    Spare ribs today, beer can chicken tomorrow, prime packer and beef sausage on Saturday nite/Sunday. Ice cold Shiner Bock all weekend. Jeff
  9. J Hasselberger

    Question about "Pork Shoulder Blade Roast"

    That is indeed a pork butt and I'll second James' and Dustin's advice.
  10. J Hasselberger

    What is the best way to grill corn on the cob?

    Years ago, after a full day of windsurfing, a group of us cooked steaks over an open fire on the beach. After dinner, one of us discovered that we forgot to cook the corn, so we just threw it on the coals and poked it around for a while. When the husks blackened, we started pulling it out of the...
  11. J Hasselberger

    Do You Keep Your Fat Trimming For Your Ground Burger Meat?

    Try making chili with smoked brisket leftovers. Amazing. ---Jeff
  12. J Hasselberger

    Reverse Seared + Smoked Strip Steaks on WSM 14

    Yup, canola. I "smoke" steaks in a kettle at around 250° with some post oak. It they are real thick (2"+), it takes around 45 minutes to get to 110. I let them rest while I build up a hellfire for searing. The "wood-grilled" flavor definitely comes through, doesn't it? One other tip I got was to...
  13. J Hasselberger

    Reverse Seared + Smoked Strip Steaks on WSM 14

    Those look awesome, Kyle. The only tip I'll offer is to blot the water off the steaks when they come out of the WSM and give them a light coat of oil before searing. The crust is crustier that way.

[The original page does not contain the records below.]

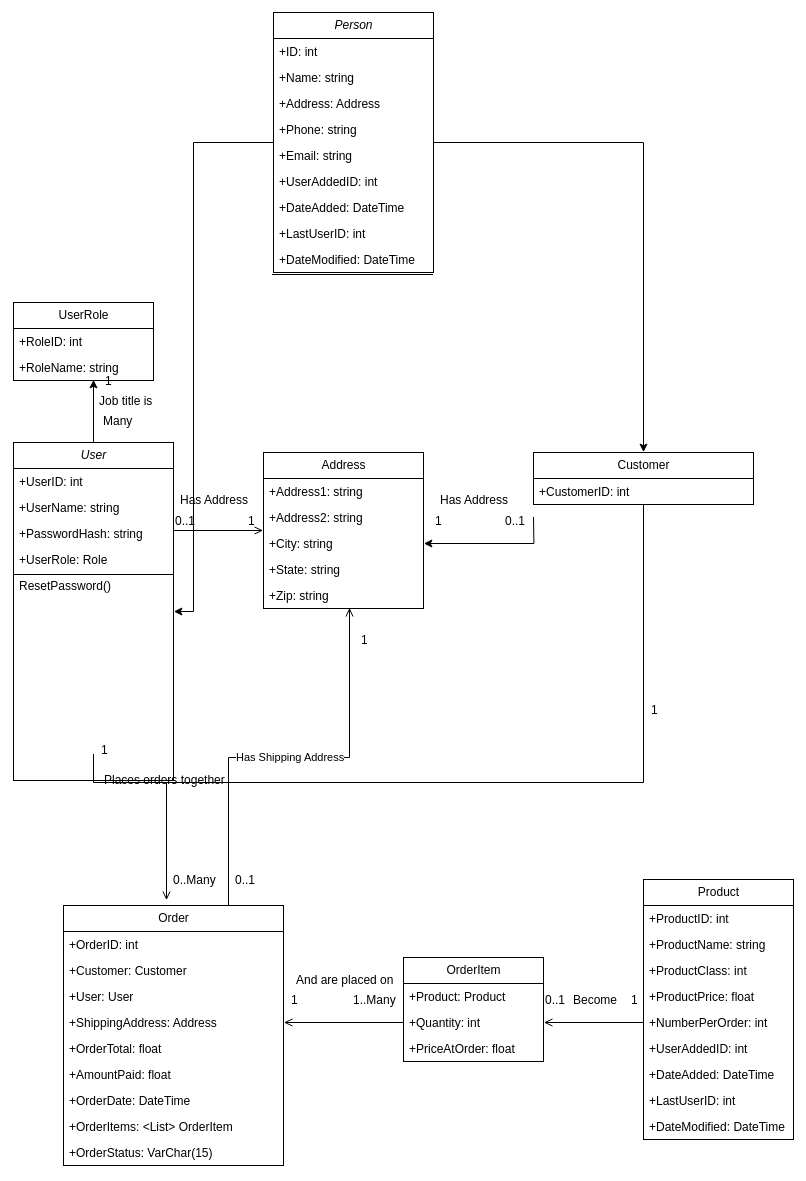
<!DOCTYPE html>
<html lang="en">
<head>
<meta charset="utf-8">
<title>Order system class diagram</title>
<style>
:root { --ink: #000; --paper: #fff; }
* { box-sizing: border-box; margin: 0; padding: 0; }
html, body { width: 806px; height: 1181px; overflow: hidden; background: var(--paper); }
.diagram {
  position: relative; width: 806px; height: 1181px; overflow: hidden;
  color: var(--ink); font: 12px/26px "Liberation Sans", Arial, sans-serif; white-space: nowrap;
}
.class { position: absolute; border: 1px solid var(--ink); background: var(--paper); }
.class h2 {
  height: 26px; border-bottom: 1px solid var(--ink);
  font-size: 12px; font-weight: 400; line-height: 25px; text-align: center;
}
.abstract h2 { font-style: italic; }
.class ul { list-style: none; padding-left: 5px; }
.class li { height: 26px; }
.class .methods { margin-top: 1px; border-top: 1px solid var(--ink); line-height: 23px; }
.person { left: 273px; top: 12px; width: 161px; height: 261px; }
.user-role { left: 13px; top: 302px; width: 141px; height: 79px; }
.user { left: 13px; top: 442px; width: 161px; height: 339px; }
.address { left: 263px; top: 452px; width: 161px; height: 157px; }
.customer { left: 533px; top: 452px; width: 221px; height: 53px; }
.order { left: 63px; top: 905px; width: 221px; height: 261px; }
.order-item { left: 403px; top: 957px; width: 141px; height: 105px; }
.product { left: 643px; top: 879px; width: 151px; height: 261px; }
.connectors { position: absolute; left: 0; top: 0; fill: none; stroke: var(--ink); stroke-width: 1; }
.connectors .solid { fill: var(--ink); }
.label { position: absolute; line-height: 20px; }
.on-line { font-size: 11px; line-height: 14px; background: var(--paper); }
</style>
</head>
<body>
<main class="diagram">
  <section class="class abstract person">
    <h2>Person</h2>
    <ul>
      <li>+ID: int</li><li>+Name: string</li><li>+Address: Address</li>
      <li>+Phone: string</li><li>+Email: string</li><li>+UserAddedID: int</li>
      <li>+DateAdded: DateTime</li><li>+LastUserID: int</li><li>+DateModified: DateTime</li>
    </ul>
  </section>
  <section class="class user-role">
    <h2>UserRole</h2>
    <ul><li>+RoleID: int</li><li>+RoleName: string</li></ul>
  </section>
  <section class="class abstract user">
    <h2>User</h2>
    <ul>
      <li>+UserID: int</li><li>+UserName: string</li>
      <li>+PasswordHash: string</li><li>+UserRole: Role</li>
    </ul>
    <ul class="methods"><li>ResetPassword()</li></ul>
  </section>
  <section class="class address">
    <h2>Address</h2>
    <ul>
      <li>+Address1: string</li><li>+Address2: string</li><li>+City: string</li>
      <li>+State: string</li><li>+Zip: string</li>
    </ul>
  </section>
  <section class="class customer">
    <h2>Customer</h2>
    <ul><li>+CustomerID: int</li></ul>
  </section>
  <section class="class order">
    <h2>Order</h2>
    <ul>
      <li>+OrderID: int</li><li>+Customer: Customer</li><li>+User: User</li>
      <li>+ShippingAddress: Address</li><li>+OrderTotal: float</li><li>+AmountPaid: float</li>
      <li>+OrderDate: DateTime</li><li>+OrderItems: &lt;List&gt; OrderItem</li><li>+OrderStatus: VarChar(15)</li>
    </ul>
  </section>
  <section class="class order-item">
    <h2>OrderItem</h2>
    <ul><li>+Product: Product</li><li>+Quantity: int</li><li>+PriceAtOrder: float</li></ul>
  </section>
  <section class="class product">
    <h2>Product</h2>
    <ul>
      <li>+ProductID: int</li><li>+ProductName: string</li><li>+ProductClass: int</li>
      <li>+ProductPrice: float</li><li>+NumberPerOrder: int</li><li>+UserAddedID: int</li>
      <li>+DateAdded: DateTime</li><li>+LastUserID: int</li><li>+DateModified: DateTime</li>
    </ul>
  </section>

  <svg class="connectors" width="806" height="1181" viewBox="0 0 806 1181" aria-hidden="true">
    <defs>
      <marker id="solid-arrow" markerUnits="userSpaceOnUse" markerWidth="12" markerHeight="12" refX="9" refY="6" orient="auto">
        <path class="solid" d="M9 6 L2 9.5 L3.8 6 L2 2.5 Z"/>
      </marker>
      <marker id="open-arrow" markerUnits="userSpaceOnUse" markerWidth="12" markerHeight="12" refX="9" refY="6" orient="auto">
        <path d="M1.5 2.5 L9 6 L1.5 9.5"/>
      </marker>
    </defs>
    <line x1="272" y1="274.5" x2="433" y2="274.5"/>
    <g marker-end="url(#solid-arrow)">
      <polyline points="273,142.5 193.5,142.5 193.5,611.5 175,611.5"/>
      <polyline points="434,142.5 643.5,142.5 643.5,451"/>
      <line x1="93.5" y1="442" x2="93.5" y2="381"/>
      <polyline points="533.5,517 533.9,543.5 425,543.5"/>
    </g>
    <g marker-end="url(#open-arrow)">
      <line x1="174" y1="530.5" x2="262" y2="530.5"/>
      <polyline points="228.5,905 228.5,757.5 349.5,757.5 349.5,609"/>
      <line x1="166.5" y1="782" x2="166.5" y2="899"/>
      <line x1="403" y1="1022.5" x2="285" y2="1022.5"/>
      <line x1="643" y1="1022.5" x2="545" y2="1022.5"/>
    </g>
    <polyline points="93.5,754 93.5,782.5 643.5,782.5 643.5,505"/>
  </svg>

  <span class="label" style="left:105px;top:371px">1</span>
  <span class="label" style="left:99px;top:391px">Job title is</span>
  <span class="label" style="left:103px;top:411px">Many</span>

  <span class="label" style="left:180px;top:490px">Has Address</span>
  <span class="label" style="left:175px;top:511px">0..1</span>
  <span class="label" style="left:248px;top:511px">1</span>

  <span class="label" style="left:440px;top:490px">Has Address</span>
  <span class="label" style="left:435px;top:511px">1</span>
  <span class="label" style="left:505px;top:511px">0..1</span>

  <span class="label" style="left:361px;top:630px">1</span>
  <span class="label on-line" style="left:236px;top:750px">Has Shipping Address</span>
  <span class="label" style="left:235px;top:870px">0..1</span>

  <span class="label" style="left:651px;top:700px">1</span>
  <span class="label" style="left:101px;top:740px">1</span>
  <span class="label" style="left:104px;top:770px">Places orders together</span>
  <span class="label" style="left:173px;top:870px">0..Many</span>

  <span class="label" style="left:296px;top:970px">And are placed on</span>
  <span class="label" style="left:291px;top:990px">1</span>
  <span class="label" style="left:353px;top:990px">1..Many</span>

  <span class="label" style="left:545px;top:990px">0..1</span>
  <span class="label" style="left:573px;top:990px">Become</span>
  <span class="label" style="left:631px;top:990px">1</span>
</main>
</body>
</html>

Damn -- now I'm hungry! -- Jeff
  14. J Hasselberger

    Do You Keep Your Fat Trimming For Your Ground Burger Meat?

    I save almost all of my brisket and rib trimmings for burgers. I cube them (about 1") and then freeze them. When I have a few pounds, I get a chuck roast and cube that up and grind it with the brisket and rib meat. In the case of brisket, I will typically cut off the thin end of the flat, since...
  15. J Hasselberger

    Kiolbassa Sausage?

    They are widely available throughout Central Texas. I'll go +1 on the beef and Polish as well.
  16. J Hasselberger

    No chemo for me

    Prayers and post oak vibes headed your way, Bob. Jeff
  17. J Hasselberger

    Do you dry brine your meats?

    An interesting experiment in wet vs. dry brining on chicken and brisket:
  18. J Hasselberger

    Do you dry brine your meats?

    That's the key part of the dry brine. Put the rack on a rimmed sheet pan. Enjoy your steak.
  19. J Hasselberger

    Do you dry brine your meats?

    I'm not that obsessive about it, but 24 hours is a good target. The salt has done its work and the steak is usually dry to the touch at that point. I think the process makes the steak taste as good as it can. Those two in the photo were dry-aged prime. It's a once-every-two-years treat with a...
  20. J Hasselberger

    Do you dry brine your meats?

    Dry brining is definitely worth it for steaks. The advice I got was to use about as much salt as you would normally use to season the steak after it was cooked. I use coarse kosher salt on all sides and put the meat uncovered on a rack in the fridge so that air can circulate around it. -- Jeff...